++++ Data section ++++

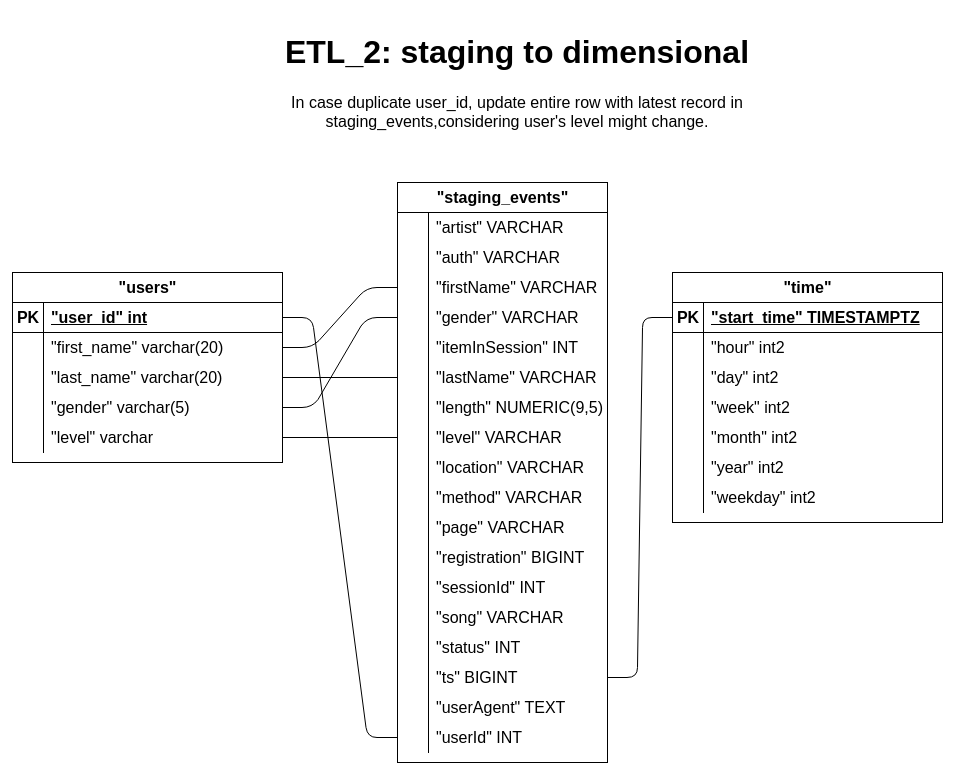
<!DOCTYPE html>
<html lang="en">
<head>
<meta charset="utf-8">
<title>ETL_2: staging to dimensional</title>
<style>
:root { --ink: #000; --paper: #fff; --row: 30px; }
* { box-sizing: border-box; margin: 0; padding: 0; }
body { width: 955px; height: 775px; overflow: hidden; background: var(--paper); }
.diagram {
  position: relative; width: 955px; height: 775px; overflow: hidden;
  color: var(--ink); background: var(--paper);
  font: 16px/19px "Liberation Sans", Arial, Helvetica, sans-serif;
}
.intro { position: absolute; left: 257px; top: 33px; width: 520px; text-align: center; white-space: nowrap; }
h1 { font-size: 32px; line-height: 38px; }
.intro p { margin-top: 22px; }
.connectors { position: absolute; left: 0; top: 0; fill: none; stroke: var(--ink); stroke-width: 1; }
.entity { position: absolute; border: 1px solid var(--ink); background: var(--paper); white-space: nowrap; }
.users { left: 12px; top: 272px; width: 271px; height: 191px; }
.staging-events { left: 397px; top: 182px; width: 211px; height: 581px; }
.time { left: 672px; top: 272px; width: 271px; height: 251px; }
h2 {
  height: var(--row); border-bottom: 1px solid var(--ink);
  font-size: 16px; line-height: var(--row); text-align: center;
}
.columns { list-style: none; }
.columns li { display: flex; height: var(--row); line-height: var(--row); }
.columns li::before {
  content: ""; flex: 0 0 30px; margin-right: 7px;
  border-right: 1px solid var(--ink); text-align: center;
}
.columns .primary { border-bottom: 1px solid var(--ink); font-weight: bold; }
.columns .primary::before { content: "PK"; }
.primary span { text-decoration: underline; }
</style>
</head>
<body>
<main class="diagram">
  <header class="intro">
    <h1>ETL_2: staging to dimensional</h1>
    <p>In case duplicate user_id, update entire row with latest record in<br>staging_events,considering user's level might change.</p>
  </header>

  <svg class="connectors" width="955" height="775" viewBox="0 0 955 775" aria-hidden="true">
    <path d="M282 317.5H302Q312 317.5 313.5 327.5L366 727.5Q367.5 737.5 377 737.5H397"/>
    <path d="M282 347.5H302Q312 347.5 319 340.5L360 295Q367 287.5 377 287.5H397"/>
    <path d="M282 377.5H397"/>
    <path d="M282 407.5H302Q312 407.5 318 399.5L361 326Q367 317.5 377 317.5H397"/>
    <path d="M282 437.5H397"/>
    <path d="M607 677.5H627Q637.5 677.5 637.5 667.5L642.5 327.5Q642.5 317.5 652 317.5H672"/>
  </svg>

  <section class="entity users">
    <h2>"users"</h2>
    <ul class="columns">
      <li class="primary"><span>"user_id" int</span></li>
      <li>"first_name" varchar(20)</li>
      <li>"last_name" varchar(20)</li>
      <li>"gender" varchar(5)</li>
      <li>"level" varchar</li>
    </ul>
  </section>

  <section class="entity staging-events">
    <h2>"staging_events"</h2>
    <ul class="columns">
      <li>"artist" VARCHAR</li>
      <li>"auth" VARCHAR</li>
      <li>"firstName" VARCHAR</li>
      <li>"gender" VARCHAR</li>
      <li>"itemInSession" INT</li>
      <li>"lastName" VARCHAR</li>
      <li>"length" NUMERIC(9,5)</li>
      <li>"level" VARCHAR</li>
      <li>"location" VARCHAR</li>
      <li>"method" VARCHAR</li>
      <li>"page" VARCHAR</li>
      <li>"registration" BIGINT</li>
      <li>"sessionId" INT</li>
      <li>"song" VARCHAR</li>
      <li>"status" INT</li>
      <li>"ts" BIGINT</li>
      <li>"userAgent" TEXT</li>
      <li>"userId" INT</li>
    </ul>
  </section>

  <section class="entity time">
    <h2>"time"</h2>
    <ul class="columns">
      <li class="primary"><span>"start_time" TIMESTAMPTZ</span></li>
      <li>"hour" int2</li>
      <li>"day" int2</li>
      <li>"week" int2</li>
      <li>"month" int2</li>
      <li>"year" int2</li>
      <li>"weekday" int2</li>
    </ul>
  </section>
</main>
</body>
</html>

++++
++++ Data section ++++

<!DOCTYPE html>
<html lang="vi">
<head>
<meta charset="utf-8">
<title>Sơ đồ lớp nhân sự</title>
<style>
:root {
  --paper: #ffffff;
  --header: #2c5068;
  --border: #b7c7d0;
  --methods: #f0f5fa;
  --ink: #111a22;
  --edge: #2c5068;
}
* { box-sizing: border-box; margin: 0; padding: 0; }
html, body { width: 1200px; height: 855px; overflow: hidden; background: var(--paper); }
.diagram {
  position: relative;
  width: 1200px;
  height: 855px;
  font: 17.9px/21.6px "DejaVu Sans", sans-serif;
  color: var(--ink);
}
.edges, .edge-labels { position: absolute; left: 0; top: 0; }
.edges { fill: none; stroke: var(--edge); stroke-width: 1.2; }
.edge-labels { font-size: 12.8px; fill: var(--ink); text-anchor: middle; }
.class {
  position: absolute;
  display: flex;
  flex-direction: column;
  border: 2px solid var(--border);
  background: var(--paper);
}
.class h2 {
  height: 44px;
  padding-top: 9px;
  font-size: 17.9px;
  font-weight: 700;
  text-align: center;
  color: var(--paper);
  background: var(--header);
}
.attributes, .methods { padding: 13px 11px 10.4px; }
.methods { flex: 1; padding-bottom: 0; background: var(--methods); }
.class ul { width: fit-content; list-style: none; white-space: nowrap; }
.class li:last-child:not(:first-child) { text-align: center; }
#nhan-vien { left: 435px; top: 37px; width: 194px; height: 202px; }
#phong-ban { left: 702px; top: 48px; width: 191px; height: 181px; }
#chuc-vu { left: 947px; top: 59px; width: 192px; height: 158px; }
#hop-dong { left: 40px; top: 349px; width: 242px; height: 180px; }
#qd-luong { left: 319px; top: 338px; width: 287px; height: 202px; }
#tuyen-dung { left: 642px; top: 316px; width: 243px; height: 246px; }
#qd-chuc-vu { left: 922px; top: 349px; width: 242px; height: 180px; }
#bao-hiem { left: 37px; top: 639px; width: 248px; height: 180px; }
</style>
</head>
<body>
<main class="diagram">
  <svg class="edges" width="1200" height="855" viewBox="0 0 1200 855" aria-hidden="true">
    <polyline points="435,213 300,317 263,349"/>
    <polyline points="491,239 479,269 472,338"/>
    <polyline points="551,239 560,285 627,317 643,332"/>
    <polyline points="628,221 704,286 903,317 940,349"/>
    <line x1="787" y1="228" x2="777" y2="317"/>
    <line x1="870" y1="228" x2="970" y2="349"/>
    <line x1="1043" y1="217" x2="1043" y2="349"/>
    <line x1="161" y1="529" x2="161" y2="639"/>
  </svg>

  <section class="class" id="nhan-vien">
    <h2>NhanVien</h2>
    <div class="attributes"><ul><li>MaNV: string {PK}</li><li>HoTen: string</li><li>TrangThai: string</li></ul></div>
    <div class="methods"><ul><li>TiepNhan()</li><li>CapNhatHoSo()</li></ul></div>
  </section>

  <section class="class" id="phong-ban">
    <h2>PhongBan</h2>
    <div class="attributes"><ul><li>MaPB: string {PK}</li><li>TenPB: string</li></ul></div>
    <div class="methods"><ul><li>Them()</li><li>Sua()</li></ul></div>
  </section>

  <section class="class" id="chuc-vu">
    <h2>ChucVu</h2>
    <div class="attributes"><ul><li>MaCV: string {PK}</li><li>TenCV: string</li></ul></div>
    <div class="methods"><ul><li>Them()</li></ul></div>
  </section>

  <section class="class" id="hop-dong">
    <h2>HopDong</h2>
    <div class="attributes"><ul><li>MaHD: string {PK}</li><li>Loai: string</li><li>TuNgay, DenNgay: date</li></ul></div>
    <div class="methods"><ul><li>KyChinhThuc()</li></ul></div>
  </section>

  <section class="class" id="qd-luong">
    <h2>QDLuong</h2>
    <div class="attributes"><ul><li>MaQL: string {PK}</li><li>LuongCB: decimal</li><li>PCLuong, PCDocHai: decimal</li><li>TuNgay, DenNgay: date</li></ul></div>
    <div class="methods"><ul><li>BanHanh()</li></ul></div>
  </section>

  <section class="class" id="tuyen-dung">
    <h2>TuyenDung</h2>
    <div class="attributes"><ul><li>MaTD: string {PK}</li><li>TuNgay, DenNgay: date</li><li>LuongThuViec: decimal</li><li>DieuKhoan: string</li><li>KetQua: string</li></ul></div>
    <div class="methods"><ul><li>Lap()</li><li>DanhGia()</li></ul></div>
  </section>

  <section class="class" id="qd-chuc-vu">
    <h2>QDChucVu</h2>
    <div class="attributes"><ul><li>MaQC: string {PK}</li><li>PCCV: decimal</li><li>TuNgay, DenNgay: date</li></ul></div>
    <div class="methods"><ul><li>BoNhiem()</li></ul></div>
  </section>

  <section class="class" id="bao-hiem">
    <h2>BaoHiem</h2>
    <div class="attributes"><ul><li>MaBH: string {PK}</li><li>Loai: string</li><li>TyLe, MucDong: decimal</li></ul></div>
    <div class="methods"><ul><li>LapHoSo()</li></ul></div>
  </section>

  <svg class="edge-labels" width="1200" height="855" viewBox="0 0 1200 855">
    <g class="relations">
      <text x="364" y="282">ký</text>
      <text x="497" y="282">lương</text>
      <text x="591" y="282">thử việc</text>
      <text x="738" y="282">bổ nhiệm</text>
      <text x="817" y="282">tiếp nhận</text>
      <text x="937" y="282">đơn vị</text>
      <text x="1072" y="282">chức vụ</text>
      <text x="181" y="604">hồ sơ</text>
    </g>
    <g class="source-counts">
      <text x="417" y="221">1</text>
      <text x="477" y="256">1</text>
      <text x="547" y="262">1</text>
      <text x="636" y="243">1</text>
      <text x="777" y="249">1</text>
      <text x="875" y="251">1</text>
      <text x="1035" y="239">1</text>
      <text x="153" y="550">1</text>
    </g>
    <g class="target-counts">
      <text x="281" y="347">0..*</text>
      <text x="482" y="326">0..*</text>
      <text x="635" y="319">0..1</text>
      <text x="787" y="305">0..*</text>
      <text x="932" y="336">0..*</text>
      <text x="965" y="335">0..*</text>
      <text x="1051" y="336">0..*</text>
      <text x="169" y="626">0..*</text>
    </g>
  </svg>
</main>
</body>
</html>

++++

Work required: Of the lines above, show those in which "points" appears.

Task result:
    <polyline points="435,213 300,317 263,349"/>
    <polyline points="491,239 479,269 472,338"/>
    <polyline points="551,239 560,285 627,317 643,332"/>
    <polyline points="628,221 704,286 903,317 940,349"/>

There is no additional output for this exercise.